It was the first night of college, in that uncomfortable expanse after everyone finished arranging their Target "Dorm Collection" lamps but before anyone had splintered into permanent friend units. A group of us sat in the common room of my all-female dorm, debating what to do on our first night in Washington, D.C.—the big city.
"Why don't we go smoke hookah?" suggested the girl with the nose ring.
"No!" I thought, reflexively falling back on my D.A.R.E. program indoctrination. "That sounds like a drug, and I don't do drugs."
Instead, I meekly asked, "Um, like, what's hookah?"
"Oh, it's like smoking a cigarette, but you smoke the tobacco through water, so it's not as bad for you," the girl said. "My older brother does it all the time."
This was before iPhones, so none of us could find fault with Nose Ring’s impeccable logic.
Thus I spent the first of many college nights lounging in one of D.C.'s vaguely Middle-Eastern hookah bars. In between bites of oily hummus, we’d pass around a mouthpiece—which I coolly resisted wiping before each use—and sucked in smoke that came in flavors like “sweet melon” and “queen of sex.”
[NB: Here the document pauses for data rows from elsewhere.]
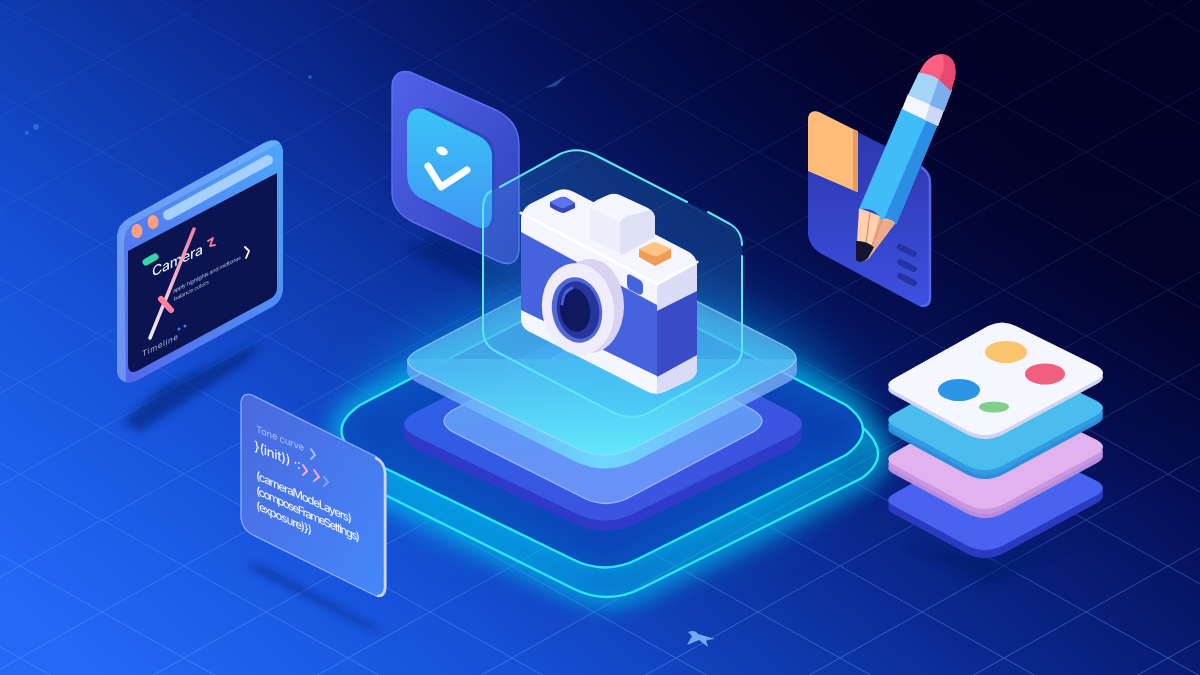
<!DOCTYPE html>
<html lang="en">
<head>
<meta charset="utf-8">
<title>Isometric creative tools</title>
<style>
:root{--navy:#03052f;--screen:#0b1450;--indigo:#3a49d2;--blue:#4a63ee;--sky:#45b8f5;--cyan:#2be8f5;--white:#f4f5fe;--orange:#ffbe78;--pink:#ff5f80;--lilac:#e2b2ee;--grid:#64a8ff}
*{box-sizing:border-box}
html,body{margin:0;width:1200px;height:675px;overflow:hidden;background:var(--navy)}
svg{display:block}
text{font-family:Inter,"Open Sans",sans-serif;fill:#eef3ff}
.ring{fill:none;stroke:var(--cyan)}
.halo{stroke:#00cdf0;stroke-width:18;filter:url(#blur-m);opacity:.75}
.core{stroke-width:2.4}
.line{fill:none;stroke-linecap:round;stroke-linejoin:round}
</style>
</head>
<body>
<svg width="1200" height="675" viewBox="0 0 1200 675" role="img" aria-label="Isometric camera on a glowing platform surrounded by design tools">
<defs>
  <linearGradient id="sky-fade" gradientUnits="userSpaceOnUse" x1="150" y1="720" x2="800" y2="-40">
    <stop offset="0" stop-color="#2468f6"/><stop offset=".28" stop-color="#1550d6"/><stop offset=".58" stop-color="#0a2a92"/><stop offset=".85" stop-color="#050e55"/><stop offset="1" stop-color="#03052f"/>
  </linearGradient>
  <radialGradient id="corner" cx="1" cy="0" r=".75"><stop offset="0" stop-color="#010122" stop-opacity=".85"/><stop offset="1" stop-color="#010122" stop-opacity="0"/></radialGradient>
  <linearGradient id="grid-fade" x1="0" y1="0" x2="0" y2="1"><stop offset="0" stop-color="#333"/><stop offset=".5" stop-color="#666"/><stop offset="1" stop-color="#fff"/></linearGradient>
  <mask id="grid-mask"><rect width="1200" height="675" fill="url(#grid-fade)"/></mask>
  <pattern id="grid" width="164" height="92" patternUnits="userSpaceOnUse" x="20" y="14"><path d="M0 0L164 92M0 92L164 0" stroke="#64a8ff" stroke-width="1" fill="none"/></pattern>
  <filter id="blur-s" x="-40%" y="-40%" width="180%" height="180%"><feGaussianBlur stdDeviation="4"/></filter>
  <filter id="blur-m" x="-20%" y="-20%" width="140%" height="140%"><feGaussianBlur stdDeviation="11"/></filter>
  <filter id="blur-l" x="-30%" y="-30%" width="160%" height="160%"><feGaussianBlur stdDeviation="26"/></filter>
  <linearGradient id="base-top" x1="0" y1="0" x2="1" y2="1"><stop offset="0" stop-color="#2a62e8"/><stop offset="1" stop-color="#4050de"/></linearGradient>
  <linearGradient id="plate" x1="0" y1="0" x2="0" y2="1"><stop offset="0" stop-color="#56a4f4"/><stop offset="1" stop-color="#7298fb"/></linearGradient>
  <linearGradient id="glass" x1="0" y1="0" x2="0" y2="1"><stop offset="0" stop-color="#7fb4ee" stop-opacity=".5"/><stop offset=".55" stop-color="#48bdf2" stop-opacity=".85"/><stop offset="1" stop-color="#5fe9fb" stop-opacity=".95"/></linearGradient>
  <linearGradient id="glass-edge" x1="0" y1="0" x2="1" y2="0"><stop offset="0" stop-color="#6d9ff5"/><stop offset=".5" stop-color="#6feaff"/><stop offset="1" stop-color="#7fa8f5"/></linearGradient>
  <linearGradient id="frame" x1="1" y1="0" x2="0" y2="1"><stop offset="0" stop-color="#4ea6fa"/><stop offset="1" stop-color="#5566ea"/></linearGradient>
  <linearGradient id="tile" x1="0" y1="0" x2="0" y2="1"><stop offset="0" stop-color="#3bc3f6"/><stop offset="1" stop-color="#3f97f5"/></linearGradient>
  <linearGradient id="tile-card" x1="0" y1="0" x2="1" y2="1"><stop offset="0" stop-color="#4f62ea"/><stop offset="1" stop-color="#3141ba"/></linearGradient>
  <linearGradient id="note" x1="0" y1="0" x2="1" y2="1"><stop offset="0" stop-color="#4a68dd"/><stop offset="1" stop-color="#4488fb"/></linearGradient>
  <linearGradient id="book" x1="0" y1="0" x2="0" y2="1"><stop offset="0" stop-color="#2a35a8"/><stop offset="1" stop-color="#3d50e0"/></linearGradient>
  <linearGradient id="stroke-fade" x1="0" y1="1" x2="1" y2="0"><stop offset="0" stop-color="#eef"/><stop offset="1" stop-color="#f77fa0"/></linearGradient>
  <path id="sheet" d="M895 379L988 327Q1002 320 1016 327L1097 367Q1109 374 1097 381L1004 431Q985 441 966 431L894 392Q882 386 895 379Z"/>
  <path id="track" d="M360 405L570 296Q603 279 636 296L846 405Q880 430 846 455L638 559Q605 576 572 559L358 455Q324 430 360 405Z"/>
</defs>

<g id="backdrop">
  <rect width="1200" height="675" fill="url(#sky-fade)"/>
  <rect width="1200" height="675" fill="url(#corner)"/>
  <g mask="url(#grid-mask)" opacity=".42"><rect width="1200" height="675" fill="url(#grid)"/></g>
  <g fill="#4cb4ff" opacity=".35"><circle cx="36" cy="127" r="3"/><circle cx="310" cy="77" r="2"/><path d="M545 88L566 76L556 86Z"/><circle cx="27" cy="133" r="2"/></g>
  <path d="M688 632Q695 629 698 634L715 639L706 640L708 647L699 640L687 645L692 636Z" fill="#8fc5ff" opacity=".8"/>
</g>

<g id="ground-shadows" fill="#061a6b" filter="url(#blur-s)" opacity=".55">
  <path d="M122 422L165 385L262 342L246 362L140 432Z"/><path d="M245 565L262 566L385 632L372 630Z"/>
  <path d="M905 545L990 585L1080 540L990 560Z"/><path d="M405 250L440 235L520 275L490 290Z"/>
</g>

<g id="platform">
  <ellipse cx="605" cy="425" rx="245" ry="135" fill="#009fe8" opacity=".5" filter="url(#blur-l)"/>
  <use href="#track" class="ring halo"/>
  <path class="ring halo" d="M335 470L572 588Q607 606 642 588L862 478Q894 455 868 432"/>
  <use href="#track" fill="#0b3bb5" opacity=".75"/>
  <use href="#track" class="ring core"/>
  <path class="ring core" d="M322 448Q318 462 337 471L572 588Q607 606 642 588L862 478Q894 455 862 427"/>
  <path d="M404 423V437Q406 443 416 449L575 524Q605 538 635 524L792 449Q802 443 802 437V423Z" fill="#2d3bc8"/>
  <path d="M414 413L575 330Q605 315 635 330L793 413Q811 424 793 435L635 513Q605 528 575 513L413 435Q395 424 414 413Z" fill="url(#base-top)"/>
  <path d="M453 410L580 344Q605 332 630 344L753 410Q771 421 753 432L632 496Q606 511 580 496L453 432Q435 421 453 410Z" fill="url(#plate)" stroke="#a5c4ff" stroke-width="1.3" opacity=".9"/>
  <path d="M407 359V372Q408 378 418 383L574 461Q605 476 636 461L787 383Q797 378 797 371V359Z" fill="url(#glass-edge)" opacity=".78"/>
  <path d="M418 350L575 268Q603 254 631 268L787 347Q805 358 787 369L636 447Q605 463 574 447L417 371Q398 361 418 350Z" fill="url(#glass)" stroke="#a6d8ff" stroke-opacity=".7" stroke-width="1.4"/>
</g>

<g id="check-tile">
  <path d="M392 85Q394 69 410 72L498 111Q519 122 519 145V250Q517 268 500 262L413 222Q393 212 392 194Z" fill="url(#tile-card)" stroke="#5d70ee" stroke-width="1.4"/>
  <path d="M414 114Q419 105 432 109L484 135Q495 142 495 156V220Q493 229 484 228L424 202Z" fill="#2849c0"/>
  <path d="M407 123Q408 106 424 109L479 136Q492 143 492 157V215Q491 232 477 227L420 198Q408 191 407 176Z" fill="url(#tile)"/>
  <path class="line" d="M428 166L441 187L467 170" stroke="#fff" stroke-width="7"/><ellipse cx="442" cy="151" rx="6" ry="4" fill="#fff" transform="rotate(25 442 151)"/>
</g>

<g id="glass-frame">
  <path d="M483 210Q483 195 497 188L560 154Q577 146 595 155L730 224Q742 231 742 245V350Q742 362 730 368L650 412Q632 422 612 412L497 352Q483 345 483 330Z" fill="#2fa8e8" fill-opacity=".2"/>
  <path class="line" d="M500 187L560 154Q577 146 595 155L687 202M708 212L730 224Q742 231 742 245M742 256V350Q742 362 730 368L650 412Q632 422 612 412L497 352Q483 345 483 330V210Q483 195 491 191" stroke="#5de6f7" stroke-width="2"/>
</g>

<g id="camera">
  <path d="M521 218Q522 209 530 204L556 191Q565 187 574 192L689 252Q697 257 697 266V369Q697 376 690 380L664 392Q655 396 646 391L528 331Q521 327 521 319Z" fill="#f4f5fe"/>
  <path d="M657 290Q658 283 664 280L697 262V369Q697 376 690 380L657 394Z" fill="#dadcf6"/>
  <path d="M521 232L657 305V376L521 310Z" fill="#4662dc"/>
  <path d="M657 311L697 291V355L657 377Z" fill="#3a4bc6"/>
  <path d="M521 213L657 284L697 262" class="line" stroke="#fff" stroke-width="3"/>
  <path d="M590 209Q591 203 597 200L608 195Q615 192 622 196L648 208Q655 212 655 219V237L622 255L590 240Z" fill="#f4f5fe"/>
  <path d="M619 226Q620 219 627 216L651 210Q655 214 655 219V237L622 255L619 252Z" fill="#dfe1f7"/>
  <path d="M590 208L620 222V253L590 239Z" fill="#eceefb"/>
  <path d="M550 202L561 197Q565 196 569 199L575 203V208L564 213Q560 213 550 207Z" fill="#3447bf"/><path d="M550 202L561 197Q565 196 575 203L564 208Q560 209 550 202Z" fill="#5c73ea"/>
  <path d="M639 249V257L655 266L671 258V249Z" fill="#ef9b55"/><path d="M639 249L653 242Q656 241 671 249L658 256Q655 258 639 249Z" fill="#ffc386"/>
  <path d="M627 277Q627 273 631 275L640 280Q643 282 643 286V292Q642 296 638 294L630 290Q627 288 627 284Z" fill="#4662dc"/>
  <ellipse cx="590" cy="306" rx="34" ry="47" fill="#d9d3f1"/>
  <ellipse cx="578" cy="309" rx="36" ry="46" fill="#efedfc" transform="rotate(-8 578 309)"/>
  <ellipse cx="577" cy="310" rx="25" ry="33" fill="#5268d5" transform="rotate(-10 577 310)"/>
  <ellipse cx="578" cy="310" rx="21" ry="29" fill="#27359f" transform="rotate(-10 578 310)"/>
  <ellipse cx="575" cy="310" rx="15" ry="22" fill="#101960" transform="rotate(-10 575 310)"/>
  <path class="line" d="M562 304Q563 291 572 288" stroke="#4a61d8" stroke-width="3"/>
</g>

<g id="code-window">
  <path d="M117 236Q118 224 129 218L264 143Q280 135 283 150V290Q282 301 272 307L138 380Q121 388 117 372Z" fill="url(#frame)"/>
  <path d="M117 236Q118 224 129 218L264 143Q275 137 280 143L134 223Q124 230 124 242L126 382Q118 380 117 372Z" fill="#82b5fa" opacity=".55"/>
  <path d="M128 251L277 173V288Q277 295 270 299L137 371Q128 375 128 364Z" fill="var(--screen)"/>
  <ellipse cx="137" cy="231" rx="5.5" ry="7" fill="#ff9f7e"/><ellipse cx="153" cy="222" rx="5.5" ry="7" fill="#ff9f7e"/>
  <path class="line" d="M168 215L268 160" stroke="#a5d0ff" stroke-width="10"/>
  <path class="line" d="M146 262L155 257" stroke="#35d7a4" stroke-width="7"/>
  <text transform="matrix(1 -.46 0 1 152 277)" font-size="14" font-weight="500" textLength="51">Camera</text>
  <g font-size="5.5" opacity=".8"><text transform="matrix(1 -.5 0 1 173 293)" textLength="68">apply highlights and midtones</text><text transform="matrix(1 -.5 0 1 174 301)" textLength="35">balance colors</text></g>
  <text transform="matrix(1 -.5 0 1 142 357)" font-size="8" opacity=".75" textLength="36">Timeline</text>
  <path class="line" d="M150 338L194 229" stroke="url(#stroke-fade)" stroke-width="3.5"/>
  <path class="line" d="M161 299L171 310" stroke="#ff7f9b" stroke-width="6"/>
  <path class="line" d="M208 241L213 238L210 246L215 245" stroke="#ff7f9b" stroke-width="1.8"/><path class="line" d="M245 247L249 251L246 258" stroke="#fff" stroke-width="1.8"/>
  <g fill="#5273ff"><circle cx="179" cy="329" r="1.5"/><circle cx="185" cy="326" r="1.5"/></g>
</g>

<g id="code-note">
  <path d="M241 403Q242 392 252 395L375 456Q386 462 386 474V588Q385 600 374 595L253 535Q242 529 241 518Z" fill="url(#note)" stroke="#91adf8" stroke-width="1.3"/>
  <path class="line" d="M376 458Q385 463 385 474V588Q384 596 378 596" stroke="#c9d6ff" stroke-width="2.5"/>
  <text transform="matrix(1 .4 0 1 256 432)" font-size="9.5" opacity=".65" textLength="48">Tone curve</text>
  <text transform="matrix(1 .42 0 1 254 450)" font-size="13" font-weight="500" textLength="47">}(init)) ·:</text>
  <g class="line" stroke-width="2"><path d="M311 449L315 455L311 459" stroke="#a9bdff"/><path d="M303 465L307 471L303 475M314 470L319 477L314 481" stroke="#ffa9d5"/><path d="M324 477L328 482L324 486" stroke="#89a2f8"/></g>
  <g font-size="11.5" font-weight="500"><text transform="matrix(1 .46 0 1 256 479)" textLength="96">(cameraModeLayers)</text><text transform="matrix(1 .46 0 1 256 494)" textLength="104">(composeFrameSettings)</text><text transform="matrix(1 .46 0 1 256 509)" textLength="56">(exposure)})</text></g>
</g>

<g id="sketchbook">
  <path d="M808 119Q809 109 819 112L918 163Q931 170 931 183V299Q930 310 919 306L820 253Q809 246 808 234Z" fill="url(#book)"/>
  <path class="line" d="M922 168Q930 173 930 183V299Q929 306 922 306" stroke="#5366e8" stroke-width="2.5"/>
  <path d="M808 119Q809 109 819 112L857 131V192L808 171Z" fill="#ffbd79"/><path d="M853 129L858 131V192L853 190Z" fill="#e99d5c"/>
  <path class="line" d="M900 247L914 254M900 262L914 269M900 276L914 283" stroke="#2634a2" stroke-width="6" stroke-linecap="butt"/>
</g>

<g id="pencil">
  <path d="M859 208L896 222L869 258Q861 265 856 259Z" fill="#ffd0ae"/>
  <path d="M879 218L896 222L869 258Z" fill="#eeaa8a"/>
  <path d="M870 213L866 243M882 220L872 245" class="line" stroke="#d99072" stroke-width="1.3"/>
  <path d="M856 241Q865 240 874 247L868 258Q861 265 856 260Z" fill="#15152d"/>
  <path d="M859 209L902 108L938 124L896 225Q891 215 881 220Q876 207 859 209Z" fill="#40bdf8"/>
  <path d="M927 119L938 124L896 225Q891 215 884 219Z" fill="#2b8ee2"/>
  <path d="M902 109L908 94L944 110L938 126Z" fill="#f3f6ff"/><path d="M930 104L944 110L938 126L925 120Z" fill="#ccd8f5"/>
  <path d="M908 95L919 72Q938 72 952 90L944 111Z" fill="#a7d5fa"/><path d="M939 78L952 90L944 111L930 105Z" fill="#79b0ec"/>
  <path d="M919 73Q927 55 941 54Q958 56 955 78L951 91Q936 73 919 73Z" fill="var(--pink)"/><path d="M942 54Q958 56 955 78L951 91L939 80Q947 66 942 54Z" fill="#e84870"/>
</g>

<g id="layer-stack">
  <use href="#sheet" y="122" fill="#2b3bc1"/><use href="#sheet" y="118" fill="#2b3bc1"/><use href="#sheet" y="114" fill="#4763ef"/>
  <use href="#sheet" y="82" fill="#b98bdc"/><use href="#sheet" y="78" fill="#c795e2"/><use href="#sheet" y="73" fill="var(--lilac)"/>
  <use href="#sheet" y="43" fill="#2b8edb"/><use href="#sheet" y="39" fill="#329ce2"/><use href="#sheet" y="34" fill="#48bdee"/>
  <use href="#sheet" y="3" fill="#cfd3f0"/><use href="#sheet" y="-1" fill="#f6f6fe"/>
  <ellipse cx="1006" cy="352" rx="21" ry="11" fill="#f9c46b"/><ellipse cx="1045" cy="374" rx="20" ry="10.5" fill="#f2607f"/><ellipse cx="959" cy="390" rx="21" ry="11" fill="#2b96e3"/><ellipse cx="994" cy="407" rx="15" ry="5.5" fill="#82cf8b"/>
</g>
</svg>
</body>
</html>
It turns out I was one of the 25 percent of college women who try hookah for the first time their freshman year. Perhaps because of their perceived relative safety, hookahs—also known as shishas or water pipes—are growing increasingly popular among young people. Almost twice as many high-school students smoke hookah as smoke e-cigarettes. A survey of eight North Carolina colleges found that 40 percent of students reported having ever smoked tobacco from a hookah—just slightly under the number who said they had ever smoked a cigarette (47 percent). The majority of hookah users think they're safer than cigarettes.